- EXERCISE GOAL -
Go over the entries below line by line, copying each one that contains the word "bold".

- TASK INPUTS -
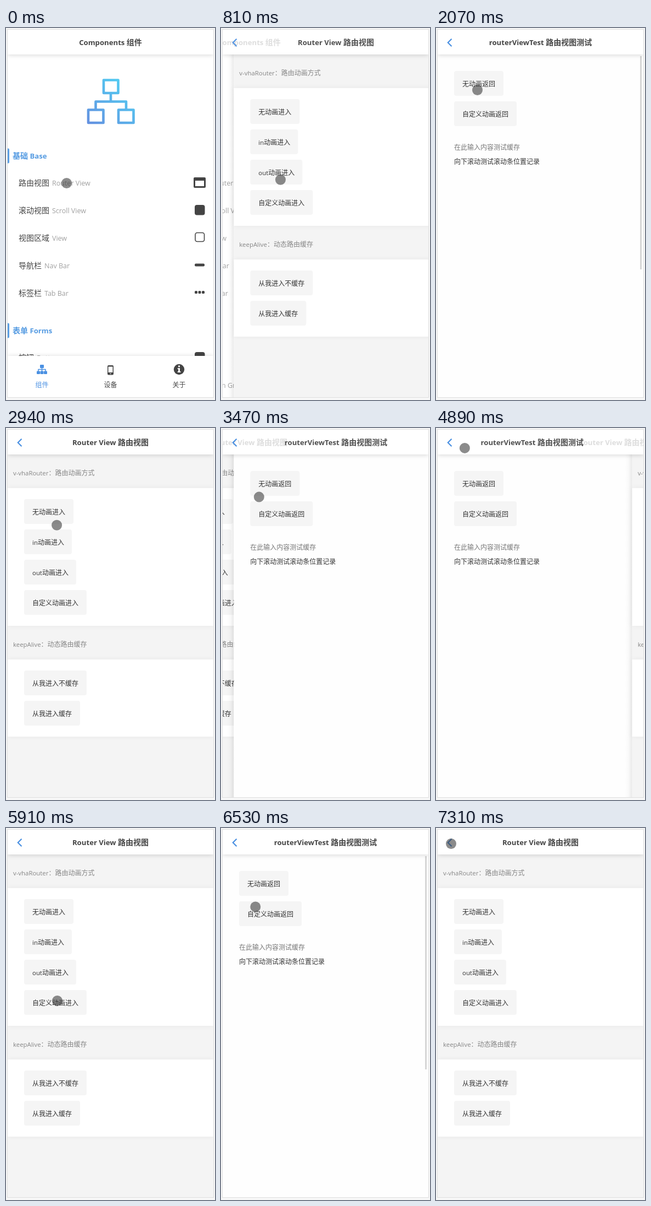
These frames come from a looping animation (381 by 675 pixels, 9.46 s). An HTML page:

```html
<!DOCTYPE html>
<html lang="zh-CN">
<head>
<meta charset="utf-8">
<title>Components</title>
<style>
html, body { margin: 0; width: 100%; height: 100%; overflow: hidden; background: #f8f8f8; }
svg { display: block; width: 381px; height: 675px; }
text { font-family: "Open Sans", "Noto Sans CJK SC", "Noto Sans CJK", sans-serif; white-space: pre; }
.bar { fill: #fff; filter: drop-shadow(0 1px 4px rgba(0,0,0,.16)); }
.panel { fill: #fff; filter: drop-shadow(0 0 4px rgba(0,0,0,.05)); }
</style>
</head>
<body>
<svg viewBox="0 0 381 675">
  <defs>
    <clipPath id="stage"><rect x="3" y="3" width="375" height="667"/></clipPath>
    <linearGradient id="edge"><stop offset="0" stop-opacity="0"/><stop offset=".5" stop-opacity=".02"/><stop offset="1" stop-opacity=".085"/></linearGradient>
    <linearGradient id="sky" gradientUnits="userSpaceOnUse" x1="148" y1="176" x2="213" y2="100">
      <stop offset="0" stop-color="#648fe0"/><stop offset="1" stop-color="#52caf1"/>
    </linearGradient>
  </defs>
  <g clip-path="url(#stage)">
    <g id="pages"></g>
    <rect id="scroll" x="372" y="51" width="3" height="387" fill="#d6d6d6"/>
    <g id="tabs"></g>
    <rect class="bar" x="3" y="-5" width="375" height="53"/>
    <g id="titles"></g>
    <path id="back" d="M28.5 19.8L21.8 26.5L28.5 33.2" fill="none" stroke="#4a90e2" stroke-width="2.2"/>
  </g>
  <rect x="2.5" y="2.5" width="376" height="668" fill="none" stroke="#dedede"/>
  <circle id="dot" r="9.5" fill="#333" fill-opacity=".57"/>
</svg>
<script>
const LOOP = 9460, W = 375, DARK = '#444', BLUE = '#4a90e2';
const $ = id => document.getElementById(id);
const clamp = v => Math.max(0, Math.min(1, v));

// Latin runs are set slightly smaller than the CJK glyphs
function text(s, x, y, size, fill = DARK, attrs = '', ratio = .95) {
  const body = s.replace(/[\x20-\x7e]+/g, m => `<tspan font-size="${size * ratio}">${m}</tspan>`);
  return `<text x="${x}" y="${y + size * .35}" font-size="${size}" fill="${fill}" ${attrs}>${body}</text>`;
}
const bold = (s, x, y, fill, attrs = '') => text(s, x, y, 14, fill, `font-weight="700" ${attrs}`, .94);
const rect = (x, y, w, h, r = 0, fill = DARK, attrs = '') =>
  `<rect x="${x}" y="${y}" width="${w}" height="${h}" rx="${r}" fill="${fill}" ${attrs}/>`;
const button = (s, y, w) => rect(33, y, w, 45, 4, '#f5f5f5') + text(s, 48, y + 23.5, 12, '#333');
const panel = (y, h) => rect(3, y, W, h, 0, '#fff', 'class="panel"');
const section = (s, y) => rect(1, y - 13.5, 5, 27, 2, '#5b9fe3') + bold(s, 12, y, '#559be2');
const row = (cn, en, y) => text(cn, 23, y, 14) + text(en, 28 + cn.length * 14, y + .3, 12.5, '#a0a0a0', '', 1);

function homePage() {
  const icon = `<g fill="none" stroke="url(#sky)" stroke-width="4.6" stroke-linejoin="round">
    <path d="M178 94.5h26.5v23.5h-26.5zM150 148.5h27.5v23.5h-27.5zM205 148.5h27.5v23.5h-27.5z
      M191 118v15M163.5 148v-14.5h55.5v14.5"/></g>`;
  return icon + section('基础 Base', 232)
    + row('路由视图', 'Router View', 281) + rect(342, 271, 22, 19, 2) + rect(345, 277, 16, 10, 0, '#fff')
    + row('滚动视图', 'Scroll View', 331) + rect(344, 321, 18.5, 18.5, 4)
    + row('视图区域', 'View', 381) + rect(345, 371.5, 16.5, 16, 3.5, 'none', `stroke="${DARK}" stroke-width="1.6"`)
    + row('导航栏', 'Nav Bar', 431) + rect(344, 427.5, 18, 5, 2)
    + row('标签栏', 'Tab Bar', 481) + [344, 350.5, 357].map(x => rect(x, 477, 5, 5, 1.6)).join('')
    + section('表单 Forms', 549)
    + row('按钮', 'Button', 598) + rect(344, 588, 18.5, 18.5, 4)
    + row('按钮组', 'Button Group', 648);
}

const routerPage = () => text('v-vhaRouter：路由动画方式', 13, 82, 12, '#868686') + panel(109, 250)
  + button('无动画进入', 129, 90) + button('in动画进入', 184, 87)
  + button('out动画进入', 239, 95) + button('自定义动画进入', 294, 114)
  + text('keepAlive：动态路由缓存', 13, 393, 12, '#868686') + panel(420, 140)
  + button('从我进入不缓存', 440, 114) + button('从我进入缓存', 495, 102);

const testPage = () => button('无动画返回', 78, 90) + button('自定义动画返回', 133, 114)
  + text('在此输入内容测试缓存', 33, 217, 12, '#777') + text('向下滚动测试滚动条位置记录', 33, 243, 12, '#333');

const tab = (s, x, fill) => text(s, x, 647.5, 12, fill, 'text-anchor="middle"');
$('tabs').innerHTML = rect(3, 595, W, 80, 0, '#fff', 'class="bar"')
  + rect(62, 611, 7, 6, 1, BLUE) + [56, 62.5, 69].map(x => rect(x, 622.5, 6, 5.5, 1, BLUE)).join('')
  + `<path d="M65.5 616v7M59 623v-3.5h13v3.5" fill="none" stroke="${BLUE}" stroke-width="1.5"/>`
  + rect(185, 612, 11, 17.5, 2) + rect(186.5, 614.5, 8, 10.5, 0, '#fff') + rect(189.5, 626.5, 2, 1.5, .7, '#fff')
  + `<circle cx="315.5" cy="619.5" r="9.7" fill="${DARK}"/>`
  + '<path d="M314 612.5h3v2.8h-3zM312.8 617h4.2v6h1.3v2h-5.5v-2h1.3v-4h-1.3z" fill="#fff"/>'
  + tab('组件', 65.5, BLUE) + tab('设备', 190.5) + tab('关于', 315.5);

function group(parent, html) {
  const g = document.createElementNS('http://www.w3.org/2000/svg', 'g');
  g.innerHTML = html;
  return parent.appendChild(g);
}
function makePage(title, bg, html) {
  return {
    body: group($('pages'), rect(-10, 48, 13, 622, 0, 'url(#edge)') + rect(3, 48, W, 622, 0, bg) + html),
    title: group($('titles'), bold(title, 190.5, 26, DARK, 'text-anchor="middle"'))
  };
}
const home = makePage('Components 组件', '#fff', homePage());
const router = makePage('Router View 路由视图', '#f4f4f4', routerPage());
const test = makePage('routerViewTest 路由视图测试', '#fefefe', testPage());
const all = [home, router, test];

// start, leaving page, entering page, kind, duration
const steps = [
  [562, home, router, 'push', 350],
  [1680, router, test, 'cut', 1],
  [2480, test, router, 'cut', 1],
  [3222, router, test, 'push', 350],
  [4080, test, router, 'pop', 350],
  [4642, router, test, 'pop', 350],
  [5342, test, router, 'pop', 350],
  [6010, router, test, 'fade', 280],
  [6830, test, router, 'fade', 300]
];

// time, x, y of the touch dot
const touch = [
  [0, 110, 281], [580, 110, 281], [810, 108, 275], [1370, 82, 150], [1750, 82, 150],
  [2070, 75, 112], [2220, 73, 105], [2310, 75, 104], [2620, 75, 104], [3090, 100, 209],
  [3240, 100, 209], [3470, 69, 125], [3720, 28, 28], [4180, 29, 27], [4490, 90, 258],
  [4660, 90, 258], [4890, 52, 36], [5050, 30, 17], [5210, 28, 25], [5520, 28, 25],
  [5910, 93, 313], [6290, 93, 313], [6690, 42, 30], [6840, 42, 30], [7300, 27, 28], [LOOP, 27, 28]
];
const scrolls = [[1690, 2200], [3600, 3950], [5000, 5260], [6260, 6800]];

// cubic-bezier(.25, .1, .25, 1)
function ease(x) {
  let lo = 0, hi = 1;
  const bez = (s, a, b) => 3 * (1 - s) ** 2 * s * a + 3 * (1 - s) * s * s * b + s ** 3;
  for (let i = 0; i < 20; i++) {
    const mid = (lo + hi) / 2;
    if (bez(mid, .25, .25) < x) lo = mid; else hi = mid;
  }
  return bez(hi, .1, 1);
}

function place(node, x, opacity) {
  node.setAttribute('display', 'inline');
  node.setAttribute('transform', `translate(${x} 0)`);
  node.setAttribute('opacity', opacity);
}

function drawPages(t) {
  const step = steps.filter(s => s[0] <= t).pop();
  const [start, from, to, kind, time] = step || [0, home, home, 'cut', 1];
  const raw = clamp((t - start) / time), done = kind === 'cut' || raw === 1;
  const p = done ? 1 : ease(raw), q = 1 - p;

  for (const { body, title } of all) {
    body.setAttribute('display', 'none');
    title.setAttribute('display', 'none');
  }
  if (!done) {
    const push = kind === 'push', pop = kind === 'pop';
    place(from.body, push ? -107 * p : pop ? W * p : 0, 1);
    place(from.title, push ? -147 * p : pop ? 147 * p : 0, kind === 'fade' ? q : 1 - .87 * p);
    $('pages').append(...(pop ? [to.body, from.body] : [from.body, to.body]));
    place(to.body, push ? W * q : 0, kind === 'fade' ? p : 1);
    place(to.title, push ? 350 * q : pop ? -280 * q : 0, p);
  } else {
    place(to.body, 0, 1);
    place(to.title, 0, 1);
  }
  const away = to === home ? 0 : from === home ? p : 1;
  $('tabs').setAttribute('transform', `translate(0 ${95 * away})`);
  $('back').setAttribute('opacity', away);
}

function draw(t) {
  drawPages(t);
  const bar = Math.max(...scrolls.map(([a, b]) => Math.min(clamp((t - a) / 200), clamp((b + 110 - t) / 110))));
  $('scroll').setAttribute('opacity', bar);
  const i = touch.findIndex(k => k[0] > t), [t0, x0, y0] = touch[i - 1], [t1, x1, y1] = touch[i];
  const f = (t - t0) / (t1 - t0);
  $('dot').setAttribute('cx', x0 + (x1 - x0) * f + .5);
  $('dot').setAttribute('cy', y0 + (y1 - y0) * f + .5);
}

const begin = performance.now();
function tick() {
  draw((performance.now() - begin) % LOOP);
  requestAnimationFrame(tick);
}
tick();
</script>
</body>
</html>
```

- PROBLEM SOLUTION -
const bold = (s, x, y, fill, attrs = '') => text(s, x, y, 14, fill, `font-weight="700" ${attrs}`, .94);
const section = (s, y) => rect(1, y - 13.5, 5, 27, 2, '#5b9fe3') + bold(s, 12, y, '#559be2');
    title: group($('titles'), bold(title, 190.5, 26, DARK, 'text-anchor="middle"'))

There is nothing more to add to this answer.